“It’s a very challenging problem,” said Bouton, who’s also the founder and CEO of a biotech firm called Neuvotion, over a video call. “You’re looking at these complex electrical patterns in the brain, and you’re trying to make sense out of the patterns and extract information from them. We want to know when someone’s thinking about moving their hand, or moving their fingers, and we want to be able to then channel those thoughts into something useful.”
The article goes deeply into the process of this experimental operation. His doctors report how grueling this recovery process is. Thomas had endured months of pre-op MRIs and other testing by the researchers.
The operation took 15 hours and Thomas was awake through part of it so he could continue to communicate with doctors who were operating on his brain.
Doctors developed a strategy to implant a total of five BCI chips: two at the area of the brain that presides over movement, and three at the region responsible for touch and feeling in the fingers. The chips pass decoded bioelectrical messages to the computer, which then sends electric signals to a series of electrode-laden patches placed across Thomas’ spine and forearms. Finally, a handful of infinitesimal sensors placed on Thomas’ fingertips and palms send touch and pressure data back up to the sensory region of Thomas’ brain.
“Every time he thinks about moving and feeling, we actually send another signal to the spinal cord, and that supercharges the spinal cord,” said Bouton. “It tries to strengthen connections.”
This story will probably bring tears to your eyes. It is truly miraculous how AI has helped Thomas accomplish movement and sensation in his limbs.
In the four months since the procedure, Thomas has regained full strength in both arms, even a 100 percent recovery in his right arm. But most excitingly, Thomas has started to experience natural recovery in his forearm and wrist — meaning that the therapy might have kickstarted his nervous system’s innate healing processes.

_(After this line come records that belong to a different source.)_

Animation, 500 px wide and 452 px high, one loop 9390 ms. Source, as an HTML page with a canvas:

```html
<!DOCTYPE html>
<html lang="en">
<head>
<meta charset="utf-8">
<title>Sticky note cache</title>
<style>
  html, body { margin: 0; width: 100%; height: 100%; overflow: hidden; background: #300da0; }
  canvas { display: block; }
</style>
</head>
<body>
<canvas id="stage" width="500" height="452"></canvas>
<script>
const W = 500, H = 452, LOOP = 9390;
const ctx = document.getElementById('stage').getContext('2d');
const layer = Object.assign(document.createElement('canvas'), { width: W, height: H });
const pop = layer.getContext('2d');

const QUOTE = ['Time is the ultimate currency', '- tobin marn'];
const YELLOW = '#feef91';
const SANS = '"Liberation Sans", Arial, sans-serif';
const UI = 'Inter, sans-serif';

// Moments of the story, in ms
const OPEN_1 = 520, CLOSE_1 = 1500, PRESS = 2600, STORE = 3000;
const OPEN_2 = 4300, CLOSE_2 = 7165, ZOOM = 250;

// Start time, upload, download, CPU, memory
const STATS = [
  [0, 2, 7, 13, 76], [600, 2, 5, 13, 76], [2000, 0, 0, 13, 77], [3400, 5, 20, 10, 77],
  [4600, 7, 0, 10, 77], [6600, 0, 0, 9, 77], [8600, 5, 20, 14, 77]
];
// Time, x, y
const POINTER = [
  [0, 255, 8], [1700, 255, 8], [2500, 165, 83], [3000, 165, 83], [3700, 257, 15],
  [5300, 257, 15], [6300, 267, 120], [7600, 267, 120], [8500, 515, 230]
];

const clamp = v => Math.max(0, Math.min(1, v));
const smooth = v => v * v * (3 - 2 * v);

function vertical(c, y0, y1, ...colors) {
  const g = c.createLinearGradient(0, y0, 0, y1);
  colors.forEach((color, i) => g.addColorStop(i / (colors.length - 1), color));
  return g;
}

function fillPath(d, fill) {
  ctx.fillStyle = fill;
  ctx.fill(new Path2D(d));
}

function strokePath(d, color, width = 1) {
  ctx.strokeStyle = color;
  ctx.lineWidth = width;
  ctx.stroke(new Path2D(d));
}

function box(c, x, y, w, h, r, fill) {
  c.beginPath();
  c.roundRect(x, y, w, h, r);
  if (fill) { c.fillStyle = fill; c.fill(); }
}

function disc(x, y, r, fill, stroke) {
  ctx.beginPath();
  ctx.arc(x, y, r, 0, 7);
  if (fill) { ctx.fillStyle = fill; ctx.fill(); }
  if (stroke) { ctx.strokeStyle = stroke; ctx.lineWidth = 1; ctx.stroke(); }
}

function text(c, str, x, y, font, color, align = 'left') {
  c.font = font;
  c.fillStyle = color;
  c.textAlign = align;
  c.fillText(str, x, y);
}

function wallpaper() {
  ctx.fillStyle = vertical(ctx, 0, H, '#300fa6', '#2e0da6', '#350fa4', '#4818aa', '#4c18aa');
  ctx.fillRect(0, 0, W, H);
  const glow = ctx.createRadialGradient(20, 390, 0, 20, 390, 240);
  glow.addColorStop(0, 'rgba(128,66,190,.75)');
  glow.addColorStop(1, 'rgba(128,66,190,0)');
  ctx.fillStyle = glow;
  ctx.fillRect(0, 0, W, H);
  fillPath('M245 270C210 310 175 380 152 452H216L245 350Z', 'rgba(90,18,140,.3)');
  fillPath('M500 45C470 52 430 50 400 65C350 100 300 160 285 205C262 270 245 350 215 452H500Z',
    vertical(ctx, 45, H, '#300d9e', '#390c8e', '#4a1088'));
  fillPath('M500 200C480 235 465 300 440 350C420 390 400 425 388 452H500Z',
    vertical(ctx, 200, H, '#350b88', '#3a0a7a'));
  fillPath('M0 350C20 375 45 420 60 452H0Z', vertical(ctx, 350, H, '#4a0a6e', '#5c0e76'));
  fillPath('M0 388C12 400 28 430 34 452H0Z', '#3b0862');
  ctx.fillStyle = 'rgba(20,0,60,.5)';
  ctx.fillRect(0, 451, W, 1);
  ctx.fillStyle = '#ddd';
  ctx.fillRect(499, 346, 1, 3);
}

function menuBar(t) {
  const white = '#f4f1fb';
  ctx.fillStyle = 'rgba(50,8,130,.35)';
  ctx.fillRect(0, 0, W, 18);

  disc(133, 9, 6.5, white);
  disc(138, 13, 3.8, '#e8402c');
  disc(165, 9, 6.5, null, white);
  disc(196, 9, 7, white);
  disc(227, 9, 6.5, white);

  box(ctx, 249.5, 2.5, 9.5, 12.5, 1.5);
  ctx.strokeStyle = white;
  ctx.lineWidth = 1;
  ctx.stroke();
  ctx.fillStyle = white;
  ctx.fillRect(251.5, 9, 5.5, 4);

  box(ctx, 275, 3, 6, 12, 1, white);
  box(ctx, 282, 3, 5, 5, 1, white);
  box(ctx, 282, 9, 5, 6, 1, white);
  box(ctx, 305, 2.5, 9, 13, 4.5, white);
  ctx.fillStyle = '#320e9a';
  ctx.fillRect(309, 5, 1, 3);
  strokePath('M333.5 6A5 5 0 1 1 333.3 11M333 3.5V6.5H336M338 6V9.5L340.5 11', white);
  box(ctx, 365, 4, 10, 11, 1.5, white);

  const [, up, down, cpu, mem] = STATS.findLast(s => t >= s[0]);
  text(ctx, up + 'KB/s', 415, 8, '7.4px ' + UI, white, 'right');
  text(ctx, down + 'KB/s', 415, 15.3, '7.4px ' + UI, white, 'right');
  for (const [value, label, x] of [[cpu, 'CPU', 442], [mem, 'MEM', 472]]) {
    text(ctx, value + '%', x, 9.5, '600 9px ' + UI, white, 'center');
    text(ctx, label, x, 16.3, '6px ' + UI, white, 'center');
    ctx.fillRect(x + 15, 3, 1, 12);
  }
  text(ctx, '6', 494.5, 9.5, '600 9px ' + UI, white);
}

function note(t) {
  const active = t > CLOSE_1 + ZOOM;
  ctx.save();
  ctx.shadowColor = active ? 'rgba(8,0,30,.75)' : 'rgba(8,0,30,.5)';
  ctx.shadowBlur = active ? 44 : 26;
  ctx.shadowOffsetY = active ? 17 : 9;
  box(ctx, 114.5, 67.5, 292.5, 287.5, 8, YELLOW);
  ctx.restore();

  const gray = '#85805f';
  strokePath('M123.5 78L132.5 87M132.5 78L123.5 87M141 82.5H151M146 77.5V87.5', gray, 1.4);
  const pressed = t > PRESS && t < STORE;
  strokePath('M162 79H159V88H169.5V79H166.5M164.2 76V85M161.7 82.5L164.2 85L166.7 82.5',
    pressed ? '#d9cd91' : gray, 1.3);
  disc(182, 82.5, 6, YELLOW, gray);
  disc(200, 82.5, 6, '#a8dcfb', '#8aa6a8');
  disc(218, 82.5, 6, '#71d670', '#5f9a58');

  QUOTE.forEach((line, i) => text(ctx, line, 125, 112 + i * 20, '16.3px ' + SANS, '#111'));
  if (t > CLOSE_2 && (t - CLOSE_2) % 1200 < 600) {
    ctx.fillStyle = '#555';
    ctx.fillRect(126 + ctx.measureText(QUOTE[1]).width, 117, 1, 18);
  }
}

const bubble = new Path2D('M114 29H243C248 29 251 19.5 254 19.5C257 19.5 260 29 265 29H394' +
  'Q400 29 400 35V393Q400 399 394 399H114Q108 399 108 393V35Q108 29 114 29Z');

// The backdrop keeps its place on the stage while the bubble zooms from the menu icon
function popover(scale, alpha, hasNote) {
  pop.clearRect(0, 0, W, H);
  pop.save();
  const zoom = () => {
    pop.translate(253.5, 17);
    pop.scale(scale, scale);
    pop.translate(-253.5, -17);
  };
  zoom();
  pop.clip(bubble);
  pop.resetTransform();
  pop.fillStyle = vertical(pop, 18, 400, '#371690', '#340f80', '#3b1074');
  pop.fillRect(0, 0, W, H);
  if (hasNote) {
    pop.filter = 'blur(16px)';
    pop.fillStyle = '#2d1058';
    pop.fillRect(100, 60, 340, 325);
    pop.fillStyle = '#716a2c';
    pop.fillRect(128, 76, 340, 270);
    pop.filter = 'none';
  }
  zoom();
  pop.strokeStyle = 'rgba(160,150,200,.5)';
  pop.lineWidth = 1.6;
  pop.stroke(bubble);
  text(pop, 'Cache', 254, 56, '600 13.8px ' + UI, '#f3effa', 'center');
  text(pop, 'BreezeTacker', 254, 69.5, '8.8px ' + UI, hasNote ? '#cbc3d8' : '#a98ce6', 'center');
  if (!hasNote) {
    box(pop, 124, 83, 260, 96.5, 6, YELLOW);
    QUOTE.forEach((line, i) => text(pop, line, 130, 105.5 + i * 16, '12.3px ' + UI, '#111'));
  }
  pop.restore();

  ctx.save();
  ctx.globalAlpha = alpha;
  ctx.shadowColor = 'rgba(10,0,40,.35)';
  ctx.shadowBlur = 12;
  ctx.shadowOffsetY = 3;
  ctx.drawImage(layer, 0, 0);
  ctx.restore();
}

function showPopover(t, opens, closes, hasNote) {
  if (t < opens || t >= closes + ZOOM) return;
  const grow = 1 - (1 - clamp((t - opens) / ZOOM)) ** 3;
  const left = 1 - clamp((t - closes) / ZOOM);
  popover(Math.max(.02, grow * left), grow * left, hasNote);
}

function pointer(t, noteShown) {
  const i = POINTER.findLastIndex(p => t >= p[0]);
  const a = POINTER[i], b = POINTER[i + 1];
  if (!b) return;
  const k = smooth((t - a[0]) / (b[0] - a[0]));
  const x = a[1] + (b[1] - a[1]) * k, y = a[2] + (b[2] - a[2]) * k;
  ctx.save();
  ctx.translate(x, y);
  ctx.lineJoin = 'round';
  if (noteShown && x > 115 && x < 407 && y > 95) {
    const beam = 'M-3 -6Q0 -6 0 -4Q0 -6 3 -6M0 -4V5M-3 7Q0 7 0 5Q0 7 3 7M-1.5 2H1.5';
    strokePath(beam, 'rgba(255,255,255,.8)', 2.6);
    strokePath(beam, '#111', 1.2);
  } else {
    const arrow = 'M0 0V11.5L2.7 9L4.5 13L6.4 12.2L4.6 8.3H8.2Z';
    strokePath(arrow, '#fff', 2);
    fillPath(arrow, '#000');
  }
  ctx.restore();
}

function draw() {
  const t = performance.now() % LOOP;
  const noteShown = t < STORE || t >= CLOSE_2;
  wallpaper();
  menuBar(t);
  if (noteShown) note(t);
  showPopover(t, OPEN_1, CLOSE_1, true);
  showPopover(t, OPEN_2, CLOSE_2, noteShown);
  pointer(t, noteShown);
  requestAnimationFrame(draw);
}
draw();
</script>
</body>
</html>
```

It is truly an incredible success story written by Maggie Harrison. What was once thought to be medically impossible, is now a medical reality through the addition of AI and an amazing group of doctors, scientists, and researchers.
read more at futurism.com